> _EXERCISE DIRECTIONS_
The expected output is the data below, character for character, without its pictures.

> _LISTED RECORDS_
BEGIN
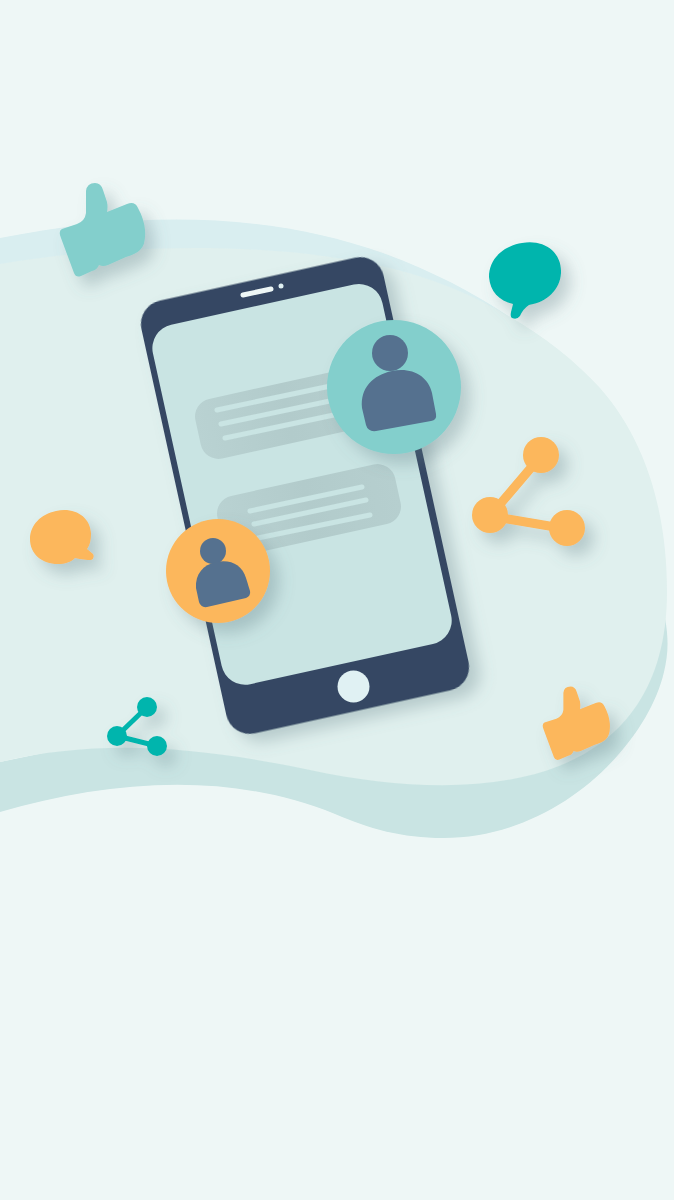
<!DOCTYPE html>
<html lang="en">
<head>
<meta charset="utf-8">
<title>Social messaging illustration</title>
<style>
:root {
  --paper: #eef7f6;
  --blob: #e0f0ee;
  --blob-sky: #d9eef0;
  --blob-shade: #c9e4e3;
  --screen: #c9e4e3;
  --navy: #344763;
  --slate: #55718f;
  --aqua: #83cfcc;
  --teal: #00b5ad;
  --amber: #fcb75b;
  --button: #e0f1f3;
}
html, body { margin: 0; width: 674px; height: 1200px; overflow: hidden; background: var(--paper); }
svg { display: block; }
.blob { fill: var(--blob); }
.blob-sky { fill: var(--blob-sky); }
.blob-shade { fill: var(--blob-shade); }
.body { fill: var(--navy); }
.screen { fill: var(--screen); }
.button { fill: var(--button); }
.speaker { stroke: var(--paper); stroke-width: 5; stroke-linecap: round; }
.text-lines { stroke: var(--screen); stroke-width: 5; stroke-linecap: round; }
.person { fill: var(--slate); }
.aqua { fill: var(--aqua); }
.teal { fill: var(--teal); }
.amber { fill: var(--amber); }
.links { fill: none; stroke-linejoin: round; }
.amber .links { stroke: var(--amber); stroke-width: 9; }
.teal .links { stroke: var(--teal); stroke-width: 5; }
</style>
</head>
<body>
<svg width="674" height="1200" viewBox="0 0 674 1200" role="img" aria-label="Phone with chat messages surrounded by social icons">
  <defs>
    <filter id="shadow" x="-40%" y="-40%" width="200%" height="200%">
      <feDropShadow dx="9" dy="10" stdDeviation="8" flood-color="#5c7a80" flood-opacity=".32"/>
    </filter>
    <linearGradient id="message-fill" x1="0" y1="0" x2="1" y2="0">
      <stop offset="0" stop-color="#b9d2d2"/>
      <stop offset=".5" stop-color="#b2cbcb"/>
      <stop offset="1" stop-color="#b6cfcf"/>
    </linearGradient>
    <rect id="message" x="-91" y="-30.5" width="182" height="61" rx="18" fill="url(#message-fill)"/>
    <path id="thumb" d="M62 229 L77 224 Q85 221 86 213 L86 191 Q87 183 95 183 Q101 183 103 190 L107 202 Q108 207 107 212 L127 204 Q135 201 138 208 Q144 219 145 230 Q146 245 140 250 Q136 254 126 257 L108 265 Q103 267 99 265 Q97 270 92 271 L81 276 Q76 278 74 273 L61 238 Q58 231 62 229 Z"/>
    <g id="share-nodes">
      <circle cx="541" cy="455" r="18"/>
      <circle cx="490" cy="515" r="18"/>
      <circle cx="567" cy="528" r="18"/>
    </g>
  </defs>

  <g id="background">
    <path class="blob-shade" d="M0 762 L300 700 L665 618 C669 640 668 655 664 672 C648 742 560 838 443 838 C402 838 370 829 335 814 C230 771 110 780 0 812 Z"/>
    <path class="blob-sky" d="M0 238 C130 212 262 210 383 253 C486 291 568 348 622 430 L500 500 L0 500 Z"/>
    <path class="blob" d="M0 264 C130 242 280 242 390 268 C470 287 550 333 600 388 C650 445 667 520 667 592 C667 690 620 742 559 766 C490 793 400 789 310 770 C200 747 100 738 0 762 Z"/>
  </g>

  <g id="phone">
    <g transform="translate(305 495.5) rotate(-12.4)">
      <rect class="body" x="-124" y="-221.5" width="248" height="443" rx="24" filter="url(#shadow)"/>
      <rect class="screen" x="-118" y="-195.5" width="235" height="368" rx="24"/>
    </g>
    <path class="speaker" d="M243 295 L271 289"/>
    <circle class="button" cx="281" cy="286" r="2.5"/>
    <circle class="button" cx="353.5" cy="686.5" r="16"/>
  </g>

  <g id="messages">
    <use href="#message" transform="translate(287 413) rotate(-12.4)"/>
    <path class="text-lines" d="M217 410 L340 384 M221 424 L344 398 M225 438 L348 412"/>
    <use href="#message" transform="translate(309 510) rotate(-12.4)"/>
    <path class="text-lines" d="M250 511 L362 487 M254 524 L366 500 M258 538 L370 515"/>
  </g>

  <g id="avatar-large">
    <circle class="aqua" cx="394" cy="387" r="67" filter="url(#shadow)"/>
    <circle class="person" cx="390" cy="353" r="18"/>
    <path class="person" d="M362 408 C360 388 373 375 392 371 C412 367 428 376 432 393 L436 414 Q437 420 431 421 L376 431 Q368 432 366 425 Z"/>
  </g>
  <g id="avatar-small">
    <circle class="amber" cx="218" cy="571" r="52" filter="url(#shadow)"/>
    <circle class="person" cx="213" cy="551" r="13"/>
    <path class="person" d="M196 588 C195 574 203 565 216 562 C231 559 242 565 246 578 L250 591 Q251 596 246 598 L207 607 Q201 608 199 602 Z"/>
  </g>

  <g id="icons">
    <use href="#thumb" class="aqua" filter="url(#shadow)"/>
    <g filter="url(#shadow)">
      <use href="#thumb" class="amber" transform="translate(495.7 542.4) scale(.787)"/>
    </g>
    <path class="teal" filter="url(#shadow)" d="M522 243 C544 239 562 252 561 273 C560 290 547 302 529 305 Q523 309 520 316 Q517 320 512 318 Q510 317 511 312 L513 304 C499 301 490 291 489 277 C489 259 503 246 522 243 Z"/>
    <path class="amber" filter="url(#shadow)" d="M56 511 C75 507 90 517 91 533 C91 540 90 545 87 549 L93 554 Q95 558 91 560 Q85 560 75 558 C71 562 65 564 58 564 C42 564 30 554 30 539 C30 525 41 514 56 511 Z"/>
    <g class="amber" filter="url(#shadow)">
      <path class="links" d="M541 455 L490 515 L567 528" transform="translate(0 1)"/>
      <use href="#share-nodes"/>
    </g>
    <g class="teal" filter="url(#shadow)">
      <path class="links" d="M147 707 L117 736 L157 746"/>
      <circle cx="147" cy="707" r="10"/>
      <circle cx="117" cy="736" r="10"/>
      <circle cx="157" cy="746" r="10"/>
    </g>
  </g>
</svg>
</body>
</html>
END
> _OUTPUT OF THE TASK_
<!DOCTYPE html>
<html lang="en">
<head>
<meta charset="utf-8">
<title>Social messaging illustration</title>
<style>
:root {
  --paper: #eef7f6;
  --blob: #e0f0ee;
  --blob-sky: #d9eef0;
  --blob-shade: #c9e4e3;
  --screen: #c9e4e3;
  --navy: #344763;
  --slate: #55718f;
  --aqua: #83cfcc;
  --teal: #00b5ad;
  --amber: #fcb75b;
  --button: #e0f1f3;
}
html, body { margin: 0; width: 674px; height: 1200px; overflow: hidden; background: var(--paper); }
svg { display: block; }
.blob { fill: var(--blob); }
.blob-sky { fill: var(--blob-sky); }
.blob-shade { fill: var(--blob-shade); }
.body { fill: var(--navy); }
.screen { fill: var(--screen); }
.button { fill: var(--button); }
.speaker { stroke: var(--paper); stroke-width: 5; stroke-linecap: round; }
.text-lines { stroke: var(--screen); stroke-width: 5; stroke-linecap: round; }
.person { fill: var(--slate); }
.aqua { fill: var(--aqua); }
.teal { fill: var(--teal); }
.amber { fill: var(--amber); }
.links { fill: none; stroke-linejoin: round; }
.amber .links { stroke: var(--amber); stroke-width: 9; }
.teal .links { stroke: var(--teal); stroke-width: 5; }
</style>
</head>
<body>
<svg width="674" height="1200" viewBox="0 0 674 1200" role="img" aria-label="Phone with chat messages surrounded by social icons">
  <defs>
    <filter id="shadow" x="-40%" y="-40%" width="200%" height="200%">
      <feDropShadow dx="9" dy="10" stdDeviation="8" flood-color="#5c7a80" flood-opacity=".32"/>
    </filter>
    <linearGradient id="message-fill" x1="0" y1="0" x2="1" y2="0">
      <stop offset="0" stop-color="#b9d2d2"/>
      <stop offset=".5" stop-color="#b2cbcb"/>
      <stop offset="1" stop-color="#b6cfcf"/>
    </linearGradient>
    <rect id="message" x="-91" y="-30.5" width="182" height="61" rx="18" fill="url(#message-fill)"/>
    <path id="thumb" d="M62 229 L77 224 Q85 221 86 213 L86 191 Q87 183 95 183 Q101 183 103 190 L107 202 Q108 207 107 212 L127 204 Q135 201 138 208 Q144 219 145 230 Q146 245 140 250 Q136 254 126 257 L108 265 Q103 267 99 265 Q97 270 92 271 L81 276 Q76 278 74 273 L61 238 Q58 231 62 229 Z"/>
    <g id="share-nodes">
      <circle cx="541" cy="455" r="18"/>
      <circle cx="490" cy="515" r="18"/>
      <circle cx="567" cy="528" r="18"/>
    </g>
  </defs>

  <g id="background">
    <path class="blob-shade" d="M0 762 L300 700 L665 618 C669 640 668 655 664 672 C648 742 560 838 443 838 C402 838 370 829 335 814 C230 771 110 780 0 812 Z"/>
    <path class="blob-sky" d="M0 238 C130 212 262 210 383 253 C486 291 568 348 622 430 L500 500 L0 500 Z"/>
    <path class="blob" d="M0 264 C130 242 280 242 390 268 C470 287 550 333 600 388 C650 445 667 520 667 592 C667 690 620 742 559 766 C490 793 400 789 310 770 C200 747 100 738 0 762 Z"/>
  </g>

  <g id="phone">
    <g transform="translate(305 495.5) rotate(-12.4)">
      <rect class="body" x="-124" y="-221.5" width="248" height="443" rx="24" filter="url(#shadow)"/>
      <rect class="screen" x="-118" y="-195.5" width="235" height="368" rx="24"/>
    </g>
    <path class="speaker" d="M243 295 L271 289"/>
    <circle class="button" cx="281" cy="286" r="2.5"/>
    <circle class="button" cx="353.5" cy="686.5" r="16"/>
  </g>

  <g id="messages">
    <use href="#message" transform="translate(287 413) rotate(-12.4)"/>
    <path class="text-lines" d="M217 410 L340 384 M221 424 L344 398 M225 438 L348 412"/>
    <use href="#message" transform="translate(309 510) rotate(-12.4)"/>
    <path class="text-lines" d="M250 511 L362 487 M254 524 L366 500 M258 538 L370 515"/>
  </g>

  <g id="avatar-large">
    <circle class="aqua" cx="394" cy="387" r="67" filter="url(#shadow)"/>
    <circle class="person" cx="390" cy="353" r="18"/>
    <path class="person" d="M362 408 C360 388 373 375 392 371 C412 367 428 376 432 393 L436 414 Q437 420 431 421 L376 431 Q368 432 366 425 Z"/>
  </g>
  <g id="avatar-small">
    <circle class="amber" cx="218" cy="571" r="52" filter="url(#shadow)"/>
    <circle class="person" cx="213" cy="551" r="13"/>
    <path class="person" d="M196 588 C195 574 203 565 216 562 C231 559 242 565 246 578 L250 591 Q251 596 246 598 L207 607 Q201 608 199 602 Z"/>
  </g>

  <g id="icons">
    <use href="#thumb" class="aqua" filter="url(#shadow)"/>
    <g filter="url(#shadow)">
      <use href="#thumb" class="amber" transform="translate(495.7 542.4) scale(.787)"/>
    </g>
    <path class="teal" filter="url(#shadow)" d="M522 243 C544 239 562 252 561 273 C560 290 547 302 529 305 Q523 309 520 316 Q517 320 512 318 Q510 317 511 312 L513 304 C499 301 490 291 489 277 C489 259 503 246 522 243 Z"/>
    <path class="amber" filter="url(#shadow)" d="M56 511 C75 507 90 517 91 533 C91 540 90 545 87 549 L93 554 Q95 558 91 560 Q85 560 75 558 C71 562 65 564 58 564 C42 564 30 554 30 539 C30 525 41 514 56 511 Z"/>
    <g class="amber" filter="url(#shadow)">
      <path class="links" d="M541 455 L490 515 L567 528" transform="translate(0 1)"/>
      <use href="#share-nodes"/>
    </g>
    <g class="teal" filter="url(#shadow)">
      <path class="links" d="M147 707 L117 736 L157 746"/>
      <circle cx="147" cy="707" r="10"/>
      <circle cx="117" cy="736" r="10"/>
      <circle cx="157" cy="746" r="10"/>
    </g>
  </g>
</svg>
</body>
</html>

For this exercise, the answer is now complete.